Some days I’m so sick that I don’t have the energy to exercise the dog, prepare food, or spend time with my family. Even reading or watching TV feels like too much. I spend hours in bed in my shade darkened room, and when I’m up I stumble around in a stupor, my body a jumble of pain and tenderness and my head filled with fog and misery. I call these days Lost Days. They’re like nothing days, like days that don’t really exist. Pointless. Most of the time I am able to keep a perspective on my illness and find things to feel grateful for. But on Lost Days all I want to do is disappear. Sometimes I cry. Mostly I wait for the day to be over and hope that things turn around by the next morning.
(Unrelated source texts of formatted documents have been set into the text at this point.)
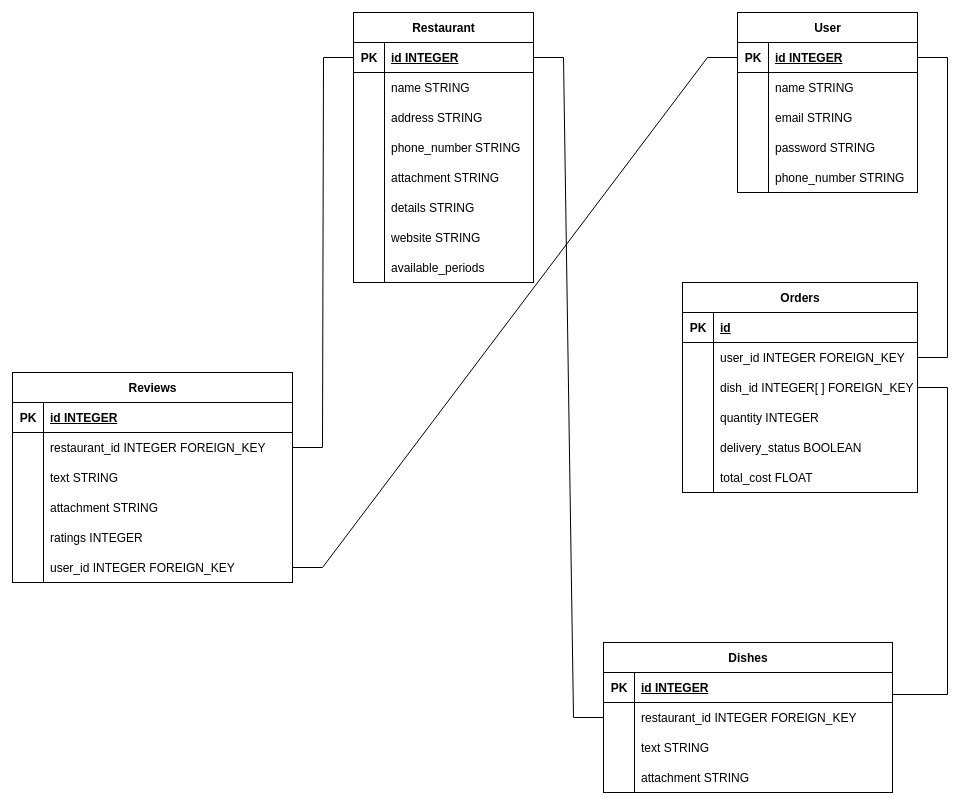
<!DOCTYPE html>
<html lang="en">
<head>
<meta charset="utf-8">
<title>Entity relationship diagram</title>
<style>
:root { --paper: #fff; --ink: #000; --row: 30px; }
* { box-sizing: border-box; margin: 0; padding: 0; }
body { width: 969px; height: 805px; overflow: hidden; background: var(--paper); }
.diagram {
  position: relative; width: 969px; height: 805px; overflow: hidden;
  color: var(--ink); font: 12px/30px "Liberation Sans", Helvetica, Arial, sans-serif;
}
.relations { position: absolute; left: 0; top: 0; fill: none; stroke: var(--ink); stroke-width: 1; }
.entity { position: absolute; border: 1px solid var(--ink); white-space: nowrap; }
.entity h2 { height: var(--row); border-bottom: 1px solid var(--ink); font-size: 12px; font-weight: bold; text-align: center; }
.entity ul { list-style: none; }
.entity li { display: flex; height: var(--row); padding-left: 37px; position: relative; }
.entity li::before {
  content: ""; position: absolute; left: 0; top: 0; bottom: 0;
  width: 30px; border-right: 1px solid var(--ink); text-align: center;
}
.entity li:last-child { height: 29px; }
.entity .primary { border-bottom: 1px solid var(--ink); font-weight: bold; text-decoration: underline; }
.entity .primary::before { content: "PK"; display: inline-block; text-decoration: none; }
.restaurant { left: 353px; top: 12px; width: 181px; }
.user { left: 737px; top: 12px; width: 181px; }
.orders { left: 682px; top: 282px; width: 236px; }
.reviews { left: 12px; top: 372px; width: 281px; }
.dishes { left: 603px; top: 642px; width: 290px; }
</style>
</head>
<body>
<main class="diagram">
  <svg class="relations" width="969" height="805" viewBox="0 0 969 805" aria-hidden="true">
    <polyline points="353,57.5 323.5,57.5 322.5,447.5 293,447.5"/>
    <polyline points="737,57.5 707.5,57.5 322.5,567.5 293,567.5"/>
    <polyline points="534,57.5 563.5,57.5 573.5,717.5 603,717.5"/>
    <polyline points="918,57.5 947.5,57.5 947.5,357.5 918,357.5"/>
    <polyline points="918,387.5 947.5,387.5 947.5,694.5 893,694.5"/>
  </svg>

  <section class="entity restaurant">
    <h2>Restaurant</h2>
    <ul>
      <li class="primary">id INTEGER</li>
      <li>name STRING</li>
      <li>address STRING</li>
      <li>phone_number STRING</li>
      <li>attachment STRING</li>
      <li>details STRING</li>
      <li>website STRING</li>
      <li>available_periods</li>
    </ul>
  </section>

  <section class="entity user">
    <h2>User</h2>
    <ul>
      <li class="primary">id INTEGER</li>
      <li>name STRING</li>
      <li>email STRING</li>
      <li>password STRING</li>
      <li>phone_number STRING</li>
    </ul>
  </section>

  <section class="entity orders">
    <h2>Orders</h2>
    <ul>
      <li class="primary">id</li>
      <li>user_id INTEGER FOREIGN_KEY</li>
      <li>dish_id INTEGER[ ] FOREIGN_KEY</li>
      <li>quantity INTEGER</li>
      <li>delivery_status BOOLEAN</li>
      <li>total_cost FLOAT</li>
    </ul>
  </section>

  <section class="entity reviews">
    <h2>Reviews</h2>
    <ul>
      <li class="primary">id INTEGER</li>
      <li>restaurant_id INTEGER FOREIGN_KEY</li>
      <li>text STRING</li>
      <li>attachment STRING</li>
      <li>ratings INTEGER</li>
      <li>user_id INTEGER FOREIGN_KEY</li>
    </ul>
  </section>

  <section class="entity dishes">
    <h2>Dishes</h2>
    <ul>
      <li class="primary">id INTEGER</li>
      <li>restaurant_id INTEGER FOREIGN_KEY</li>
      <li>text STRING</li>
      <li>attachment STRING</li>
    </ul>
  </section>
</main>
</body>
</html>
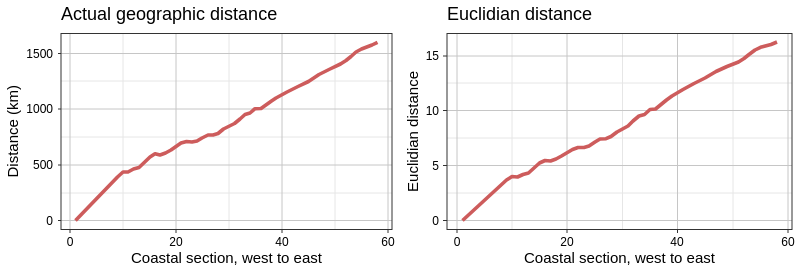
<!DOCTYPE html>
<html lang="en">
<head>
<meta charset="utf-8">
<title>Coastal distance charts</title>
<style>
:root {
  --paper: #ffffff;
  --ink: #000000;
  --frame: #333333;
  --grid-major: #c6c6c6;
  --grid-minor: #e6e6e6;
  --series: #cd5c5c;
}
* { box-sizing: border-box; margin: 0; }
body {
  width: 800px;
  height: 275px;
  overflow: hidden;
  background: var(--paper);
  color: var(--ink);
  font-family: "Liberation Sans", Arial, sans-serif;
}
.charts {
  display: grid;
  grid-template-columns: 392px 392px;
  column-gap: 8px;
}
.chart {
  display: grid;
  grid-template-rows: 33px 196px 20px 18px;
}
.chart-geographic { grid-template-columns: 26px 35px 331px; }
.chart-euclidian { grid-template-columns: 26px 21px 345px; }
.chart-title {
  grid-area: 1 / 3;
  padding-top: 4px;
  font-size: 18px;
  font-weight: 400;
  line-height: 21px;
  white-space: nowrap;
}
.y-title {
  grid-area: 2 / 1;
  place-self: center;
  writing-mode: vertical-rl;
  transform: rotate(180deg);
  font-size: 15px;
  line-height: 18px;
  white-space: nowrap;
}
.x-title {
  grid-area: 4 / 3;
  font-size: 15px;
  line-height: 18px;
  text-align: center;
  white-space: nowrap;
}
.y-ticks, .x-ticks { position: relative; font-size: 12px; line-height: 14px; }
.y-ticks { grid-area: 2 / 2; }
.x-ticks { grid-area: 3 / 3; }
.y-ticks span { position: absolute; right: 8px; top: var(--at); transform: translateY(-50%); }
.x-ticks span { position: absolute; top: 6px; left: var(--at); transform: translateX(-50%); }
.plot { grid-area: 2 / 3; display: block; overflow: visible; fill: none; }
.minor { stroke: var(--grid-minor); }
.major { stroke: var(--grid-major); }
.frame, .marks { stroke: var(--frame); }
.series { stroke: var(--series); stroke-width: 3.6; stroke-linejoin: round; }
</style>
</head>
<body>
<main class="charts">
  <section class="chart chart-geographic">
    <h2 class="chart-title">Actual geographic distance</h2>
    <div class="y-title">Distance (km)</div>
    <div class="y-ticks">
      <span style="--at:21px">1500</span>
      <span style="--at:76px">1000</span>
      <span style="--at:132px">500</span>
      <span style="--at:188px">0</span>
    </div>
    <svg class="plot" width="331" height="196" viewBox="61 33 331 196" role="img" aria-label="Line rising from 0 to about 1600 km">
      <path class="minor" d="M61 193H392M61 137H392M61 81H392M123 33V229M229 33V229M335 33V229"/>
      <path class="major" d="M61 220.5H392M61 165H392M61 109H392M61 53.5H392M70 33V229M176 33V229M282 33V229M388 33V229"/>
      <polyline class="series" points="75.5,220.5 117.5,177 123,172 128,172 133.5,169 139,167.5 150,157 155,153.7 160,155 165.5,153 171,150 181,143 186.5,141.5 192,142 197,141 202,138 208,135 213,135 218,133.5 223.5,129 234.5,123.5 240,119 245,114.5 250,113 255,108.7 261,108.5 271.5,101 276,98 287,92 298,86.5 308.5,81.5 319,74.5 330,69 340.5,64 346,60.5 351,56.5 356,52 361.5,49 372,45 377.5,42.3"/>
      <rect class="frame" x="61" y="33.5" width="331" height="196"/>
      <path class="marks" d="M58 220.5H61M58 165H61M58 109H61M58 53.5H61M70 229V233M176 229V233M282 229V233M388 229V233"/>
    </svg>
    <div class="x-ticks">
      <span style="--at:9px">0</span>
      <span style="--at:115px">20</span>
      <span style="--at:221px">40</span>
      <span style="--at:327px">60</span>
    </div>
    <div class="x-title">Coastal section, west to east</div>
  </section>

  <section class="chart chart-euclidian">
    <h2 class="chart-title">Euclidian distance</h2>
    <div class="y-title">Euclidian distance</div>
    <div class="y-ticks">
      <span style="--at:23px">15</span>
      <span style="--at:78px">10</span>
      <span style="--at:133px">5</span>
      <span style="--at:188px">0</span>
    </div>
    <svg class="plot" width="345" height="196" viewBox="447 33 345 196" role="img" aria-label="Line rising from 0 to about 16">
      <path class="minor" d="M447 193H792M447 138H792M447 83H792M512 33V229M622.5 33V229M733 33V229"/>
      <path class="major" d="M447 220.5H792M447 165.5H792M447 110.5H792M447 56H792M457 33V229M567 33V229M677.5 33V229M788 33V229"/>
      <polyline class="series" points="462.5,220.5 506.5,180 512,176.5 517.5,177 523,174.5 528.5,173 539.5,163 545,160.5 550.5,161 556,159 561.5,156 572.5,149.5 578,147.5 584,147.5 589,146 595,142 600,139 606,138.7 611,136.5 617,132 628,126 633,121 639,116 644.5,114.5 650,109.5 655.5,109 666.5,100 672,96 683,89.5 694,83.5 705,78 716,71.5 727,66.5 738.5,62 744,58.5 749,54.5 755,50 760.5,47.3 771,44.5 777,42"/>
      <rect class="frame" x="447" y="33.5" width="345" height="196"/>
      <path class="marks" d="M443 220.5H447M443 165.5H447M443 110.5H447M443 56H447M457 229V233M567 229V233M677.5 229V233M788 229V233"/>
    </svg>
    <div class="x-ticks">
      <span style="--at:10px">0</span>
      <span style="--at:120px">20</span>
      <span style="--at:230px">40</span>
      <span style="--at:341px">60</span>
    </div>
    <div class="x-title">Coastal section, west to east</div>
  </section>
</main>
</body>
</html>
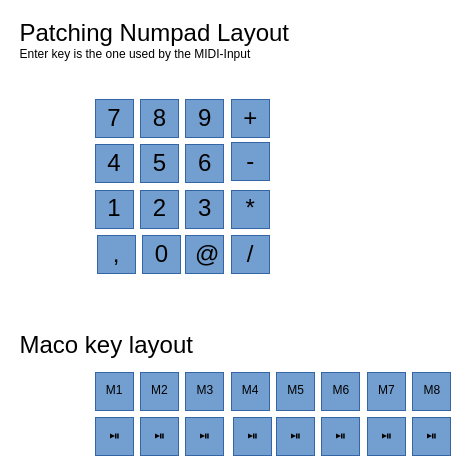
<!DOCTYPE html>
<html lang="en">
<head>
<meta charset="utf-8">
<title>Patching Numpad Layout</title>
<style>
:root {
  --paper: #fff;
  --ink: #000;
  --key: #729fcf;
  --key-edge: #3465a4;
}
* { box-sizing: border-box; margin: 0; }
body {
  width: 469px;
  height: 474px;
  overflow: hidden;
  background: var(--paper);
  color: var(--ink);
  font-family: "Liberation Sans", Arial, sans-serif;
}
.sheet { height: 474px; padding: 19px 0 0 19.5px; }
h1, h2 { font-size: 24px; line-height: 28px; font-weight: 400; }
.note { font-size: 12px; line-height: 14px; }
.keys {
  display: grid;
  grid-auto-rows: 39px;
  gap: 6.4px;
  margin-left: 75px;
}
.numpad { grid-template-columns: repeat(4, 39px); margin-top: 38px; font-size: 24px; }
.macros { grid-template-columns: repeat(8, 39px); margin-top: 12.5px; font-size: 12px; }
.macro-section { margin-top: 57px; }
.key {
  display: flex;
  align-items: center;
  justify-content: center;
  padding-bottom: 2px;
  background: var(--key);
  border: 1px solid var(--key-edge);
  position: relative;
}
.nudge-right { left: 2px; }
.nudge-up { top: -2px; }
.wide-glyph { padding-left: 5px; }
.play-pause { width: 9px; height: 6px; fill: var(--ink); }
</style>
</head>
<body>
<svg width="0" height="0" style="position:absolute" aria-hidden="true">
  <defs>
    <g id="play-pause">
      <polygon points="0,0.5 5,3 0,5.5"/>
      <rect x="5" y="0.5" width="1.5" height="5"/>
      <rect x="7.2" y="0.5" width="1.5" height="5"/>
    </g>
  </defs>
</svg>
<main class="sheet">
  <section class="numpad-section">
    <h1>Patching Numpad Layout</h1>
    <p class="note">Enter key is the one used by the MIDI-Input</p>
    <div class="keys numpad">
      <div class="key">7</div>
      <div class="key">8</div>
      <div class="key">9</div>
      <div class="key">+</div>
      <div class="key">4</div>
      <div class="key">5</div>
      <div class="key">6</div>
      <div class="key nudge-up">-</div>
      <div class="key">1</div>
      <div class="key">2</div>
      <div class="key">3</div>
      <div class="key">*</div>
      <div class="key nudge-right">,</div>
      <div class="key nudge-right">0</div>
      <div class="key wide-glyph">@</div>
      <div class="key">/</div>
    </div>
  </section>
  <section class="macro-section">
    <h2>Maco key layout</h2>
    <div class="keys macros">
      <div class="key">M1</div>
      <div class="key">M2</div>
      <div class="key">M3</div>
      <div class="key">M4</div>
      <div class="key">M5</div>
      <div class="key">M6</div>
      <div class="key">M7</div>
      <div class="key">M8</div>
      <div class="key"><svg class="play-pause" role="img" aria-label="Play or pause"><use href="#play-pause"/></svg></div>
      <div class="key"><svg class="play-pause" role="img" aria-label="Play or pause"><use href="#play-pause"/></svg></div>
      <div class="key"><svg class="play-pause" role="img" aria-label="Play or pause"><use href="#play-pause"/></svg></div>
      <div class="key nudge-right"><svg class="play-pause" role="img" aria-label="Play or pause"><use href="#play-pause"/></svg></div>
      <div class="key"><svg class="play-pause" role="img" aria-label="Play or pause"><use href="#play-pause"/></svg></div>
      <div class="key"><svg class="play-pause" role="img" aria-label="Play or pause"><use href="#play-pause"/></svg></div>
      <div class="key"><svg class="play-pause" role="img" aria-label="Play or pause"><use href="#play-pause"/></svg></div>
      <div class="key"><svg class="play-pause" role="img" aria-label="Play or pause"><use href="#play-pause"/></svg></div>
    </div>
  </section>
</main>
</body>
</html>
When I have too many Lost Days in a row I start to feel like a waste of space. I have a hard time remembering my value. It seems that I contribute nothing, that I have no purpose, that I am useless. I worry that my life will pass me by in a blur of illness without allowing me to make any sort of meaningful impact. I have to remind myself that my value doesn’t lie in what I do but in who I am. I tell myself this, but I don’t always believe it.
Today, after several consecutive Lost Days I woke up feeling GOOD! I showered (Hallelujah!) and got dressed in real clothes. I put on makeup and jewelry. I brought the kids to camp and Riley to the groomer. I worked on some new blog posts. I spent time with a friend in the sunshine while our dogs played. I found myself smiling and couldn’t stop. There was a spring in my step. I let myself fully enjoy this respite from illness, but I opted not to overdo it by taking a hike or trying to catch up on a million forgotten responsibilities. I took ZERO naps! I can’t even remember the last time that happened. Who knows what tomorrow will bring? I could end up back in bed. All I have is now. And right now I’m HAPPY.
So how do I handle the ups and downs? How do I make peace with the capriciousness of my illness? One thing I do is try to appreciate every moment of my good days, from having clear thoughts and a positive state of mind to enjoying a bit more energy and fewer aches and pains. On good days I take advantage of being able to exercise Riley, take a nice walk, get together with or have a long phone chat with a friend, play a game with my kids or have dinner out with Harlan. The good days shore me up so that I am better able to handle the hard days. It also helps to remember that the hard days always end. The closing of each hard day marks the possibility of a better day to come.
I recently came upon some words of wisdom from my favorite blogger Glennon Doyle. I have a feeling I’ll return to them again and again:
“Know that there is enough. Know that you are enough. Know that you have enough. Enough time, enough talent, enough love. You can’t miss your boat. It’s yours. It stays docked till you’re ready. The only boat you can miss is someone else’s. Let them have theirs while you wait for yours.”
I find this quite comforting. I love the idea that my boat will wait for me; that I have enough time to make an impact. I feel calmer while reading these words, more accepting, patient. I know I was put on this earth for a reason. And as hard as it is, I know my health journey is wrapped up in my purpose. The best way for me to live my purpose is to be present for the journey and have faith that there is meaning in the unfolding of my life. I believe, I believe, I believe.
And I try to remember, as my wise older brother Danny once said, that “Things turn out best for those who make the best of how things turn out.”